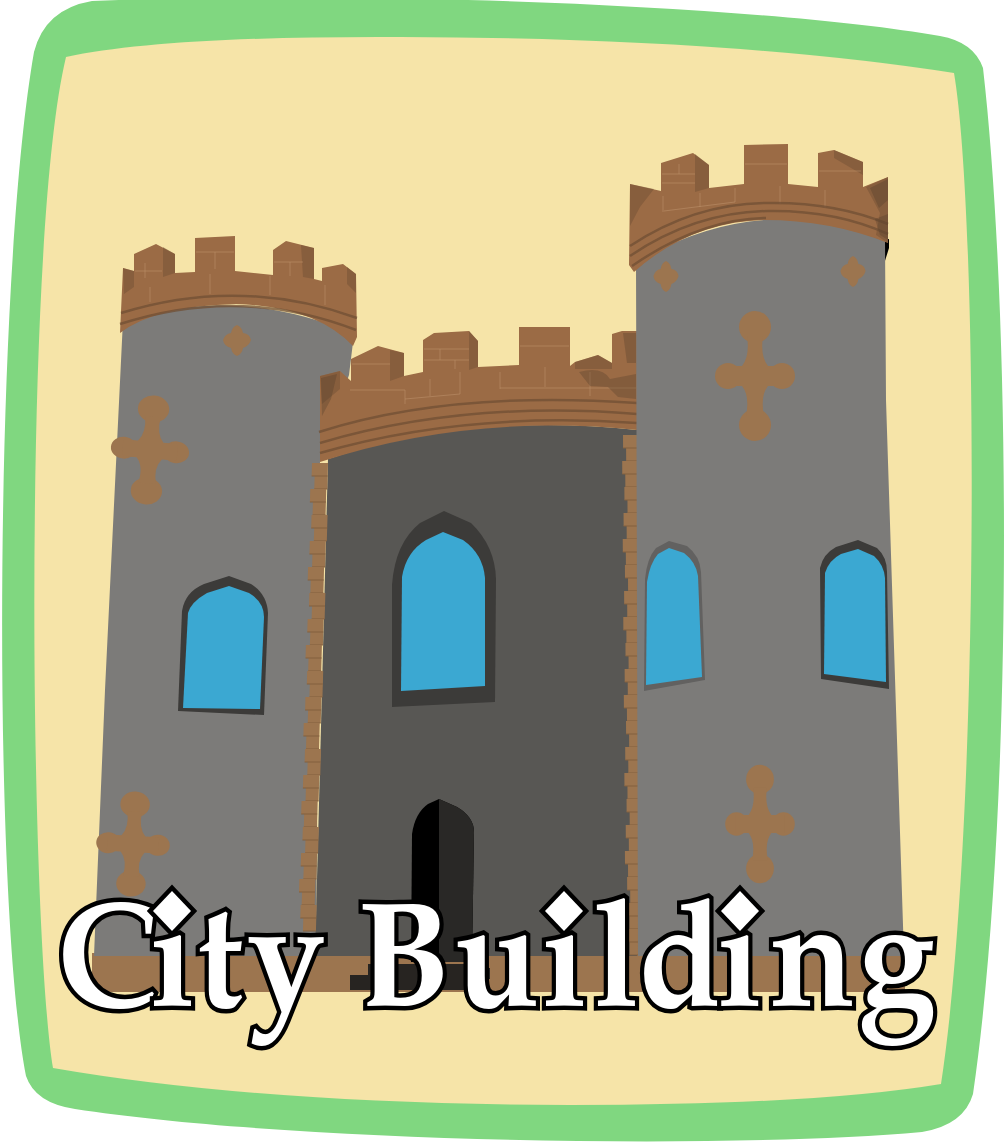
<!DOCTYPE html>
<html lang="en">
<head>
<meta charset="utf-8">
<title>City Building</title>
<style>
:root {
  --frame: #80d780;
  --sand: #f6e4a8;
  --wall: #7c7b79;
  --keep: #585754;
  --brown: #9c754f;
  --parapet: #9b6b45;
  --parapet-dark: #704f34;
  --glass: #3ba8d2;
  --window-frame: #3c3b39;
}
* { box-sizing: border-box; }
html, body { margin: 0; width: 1006px; height: 1142px; overflow: hidden; background: #fff; }
.badge { display: block; width: 1006px; height: 1142px; }
.frame { fill: var(--frame); }
.panel { fill: var(--sand); }
.wall { fill: var(--wall); }
.keep-wall { fill: var(--keep); }
.brown { fill: var(--brown); }
.parapet { fill: var(--parapet); }
.shade { fill: var(--parapet-dark); opacity: .45; }
.seams { fill: none; stroke: #bd926c; stroke-width: 1; opacity: .55; }
.moulding { fill: none; stroke: var(--parapet-dark); stroke-width: 2.5; opacity: .75; }
.stains { fill: #4e3a2a; opacity: .3; }
.window-frame { fill: var(--window-frame); }
.window-frame-light { fill: #626160; }
.glass { fill: var(--glass); }
.title {
  font: bold 150px "TeX Gyre Pagella", "Noto Serif", serif;
}
.lettering { fill: #fff; stroke: #000; stroke-width: 9; stroke-linejoin: miter; stroke-miterlimit: 3; paint-order: stroke; }
</style>
</head>
<body>
<svg class="badge" viewBox="0 0 1006 1142" role="img" aria-label="City Building badge with a castle">
  <defs>
    <g id="ornate-cross">
      <circle cy="-49" r="16"/><circle cy="49" r="16"/>
      <circle cx="-27" r="13"/><circle cx="27" r="13"/>
      <path d="M-8-40H8Q5-20 13-10H28V10H13Q5 20 9 40H-9Q-5 20-13 10H-28V-10H-13Q-5-20-8-40Z"/>
    </g>
    <path id="quatrefoil" d="M0-15Q5-13 6-7Q13-6 14 0Q12 6 6 8Q5 14 0 16Q-5 14-6 8Q-13 6-14 0Q-12-6-6-7Q-5-13 0-15Z"/>
    <g id="quoin">
      <path d="M0 0H16V26H3V13H0Z"/>
      <path d="M0 13H16M3 26H16" fill="none" stroke="#82603f" stroke-width="1"/>
    </g>
    <g id="quoin-run">
      <use href="#quoin"/><use href="#quoin" x="-1" y="26"/><use href="#quoin" x="1" y="52"/>
      <use href="#quoin" y="78"/><use href="#quoin" x="-1" y="104"/><use href="#quoin" x="1" y="130"/>
    </g>
    <path id="title-dot" d="M0-20L19 0L0 20L-19 0Z"/>
  </defs>

  <g id="border">
    <path class="frame" d="M92 1C360-10 760 5 940 36Q974 42 983 68C1012 320 1013 820 973 1094Q964 1125 922 1132C720 1150 290 1142 75 1109Q35 1103 26 1076C-8 900-6 280 34 52Q45 9 92 1Z"/>
    <path class="panel" d="M66 57Q165 36 400 37Q730 38 954 73C979 220 980 830 941 1084Q815 1105 570 1105Q260 1104 53 1068C30 930 22 240 66 57Z"/>
  </g>

  <rect id="base" class="brown" x="92" y="953" width="813" height="39"/>

  <g id="left-tower">
    <path class="wall" d="M123 320Q240 285 354 334L349 375L320 460L316 956H94L105 690Z"/>
    <path class="parapet" d="M123 268L134 271V254L156 244L175 254V273L195 272V238L235 236V271L273 275V250L286 241L314 248V279L322 281V268L343 264L356 274L357 337L353 346Q315 306 236 304Q155 306 120 333Z"/>
    <path class="shade" d="M123 268L134 271V287L124 294ZM163 247L175 254V273L163 277ZM301 245L314 248V279L303 277ZM347 267L356 274V293L347 284Z"/>
    <path class="seams" d="M135 271H162M196 252H234M274 262H303M145 263V278M215 252V269M290 262V276M150 287V302M210 274V294M270 276V295M325 285V305"/>
    <path class="moulding" d="M121 313Q240 276 357 318M120 324Q240 285 356 330"/>
    <g class="brown">
      <use href="#quatrefoil" transform="translate(237 340)"/>
      <use href="#ornate-cross" transform="translate(150 450) rotate(5) scale(.98 .84)"/>
      <use href="#ornate-cross" transform="translate(133 844) rotate(3) scale(.92 .81)"/>
    </g>
    <path class="window-frame" d="M178 711L182 611Q185 592 204 584L229 576L251 584Q267 594 268 613L264 715Z"/>
    <path class="glass" d="M183 708L188 613Q191 602 207 593L229 586L249 593Q264 602 264 617L260 709Z"/>
  </g>

  <g id="keep">
    <path class="keep-wall" d="M328 459Q470 412 637 430V956H315Z"/>
    <path class="parapet" d="M320 376L340 371L351 381V359L378 346L404 353V376L423 372V340L434 333L469 331L478 341V367L519 365V327H570V366L575 362L598 355L612 363V334L622 331H637V430Q470 413 320 462Z"/>
    <path class="shade" d="M320 376L340 371V389L322 404ZM390 350L404 353V376L390 381ZM469 331L478 341V367L469 370ZM575 362L598 355L612 363V369H575Z"/>
    <path class="seams" d="M352 364H390M424 349H469M424 360H469M440 349V360M455 360V369M350 390H405V404M430 379V396M460 372V394M405 399L460 394M520 346H569M500 372V389M545 367V387M590 372V396M500 388H636"/>
    <path class="moulding" d="M319 432Q450 390 637 403M320 443Q465 400 637 414M320 453Q465 411 637 423"/>
    <path class="stains" d="M579 372Q602 366 610 379L636 374V399L618 397L608 387L590 386ZM321 378L337 374L331 399L322 416ZM623 333H636V363H627Z"/>
    <path class="window-frame" d="M392 707V585Q395 543 420 523L444 511L471 523Q495 546 496 579L495 702Z"/>
    <path class="glass" d="M401 691L402 577Q406 552 426 540L443 532L463 540Q483 554 485 578V686Z"/>
    <path id="doorway" d="M411 962L412 834Q415 813 428 804L439 799L457 807Q474 817 474 832L472 962Z"/>
    <path id="open-door" fill="#292826" d="M439 799L457 807Q474 817 474 832L472 962H439Z"/>
    <path id="door-steps" fill="#272421" d="M350 975H368V964H474V968H490V979H474V990H350Z"/>
  </g>

  <g id="left-quoins" class="brown" transform="translate(312 463) skewX(-1.6)">
    <use href="#quoin-run"/><use href="#quoin-run" y="156"/><use href="#quoin-run" y="312"/>
  </g>
  <g id="right-quoins" class="brown" transform="translate(623 435) skewX(.4)">
    <use href="#quoin-run"/><use href="#quoin-run" y="156"/><use href="#quoin-run" y="312"/>
    <use href="#quoin" y="468"/><use href="#quoin" y="494"/>
  </g>

  <g id="right-tower">
    <path d="M883 240L889 239V248L884 264Z"/>
    <path class="wall" d="M636 262Q760 190 885 239L886 400L904 956H638Z"/>
    <path class="parapet" d="M630 184L661 191V163L693 153L709 165V188L744 184V145L788 144V184L818 187V153L834 150L863 162V187L888 177V243Q830 220 764 220Q690 222 634 272L629 265Z"/>
    <path class="shade" d="M630 184L654 189L640 207L630 226ZM695 154L709 165V188L695 192ZM834 150L863 162V175L834 158ZM866 187L888 177V243L876 235L880 213Z"/>
    <path class="seams" d="M662 174H695M662 183H695M679 164V174M745 164H787M819 171H861M663 196V212M700 193V207M735 188V202M780 186V204M825 190V208M664 211L735 202"/>
    <path class="moulding" d="M630 246Q695 203 768 203Q835 202 888 224M630 256Q695 212 768 211Q835 210 888 234M632 266Q700 219 766 218"/>
    <path class="stains" d="M870 188L888 179V200L879 208ZM875 219L888 214V240L880 235Z"/>
    <g class="brown">
      <use href="#quatrefoil" transform="translate(666 276) scale(.9 1)"/>
      <use href="#quatrefoil" transform="translate(853 271) scale(.9 1)"/>
      <use href="#ornate-cross" transform="translate(755 376)"/>
      <use href="#ornate-cross" transform="translate(760 824) scale(.87 .91)"/>
    </g>
    <path class="window-frame-light" d="M644 691L645 579Q647 558 656 548L669 541L687 546Q700 556 701 572L705 680Z"/>
    <path class="glass" d="M646 685L647 582Q650 563 658 554L669 548L684 553Q696 562 698 576L702 677Z"/>
    <path class="window-frame" d="M821 679L820 568Q823 554 836 547L858 540L877 548Q887 557 887 572L889 689Z"/>
    <path class="glass" d="M824 674L825 573Q829 560 841 554L858 549L874 556Q884 565 885 578L886 682Z"/>
  </g>

  <g class="lettering">
    <text class="title" transform="scale(.933 1)" y="1006" x="61 160 211 265 354 383 487 580 636 684 768 825 920">City Building</text>
    <use href="#title-dot" x="172" y="911"/>
    <use href="#title-dot" x="564" y="911"/>
    <use href="#title-dot" x="740" y="911"/>
  </g>
</svg>
</body>
</html>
==*==
TASK DETAILS
Your answer should be the lines of the records that hold the string "none".

TASK ANSWER
.seams { fill: none; stroke: #bd926c; stroke-width: 1; opacity: .55; }
.moulding { fill: none; stroke: var(--parapet-dark); stroke-width: 2.5; opacity: .75; }
      <path d="M0 13H16M3 26H16" fill="none" stroke="#82603f" stroke-width="1"/>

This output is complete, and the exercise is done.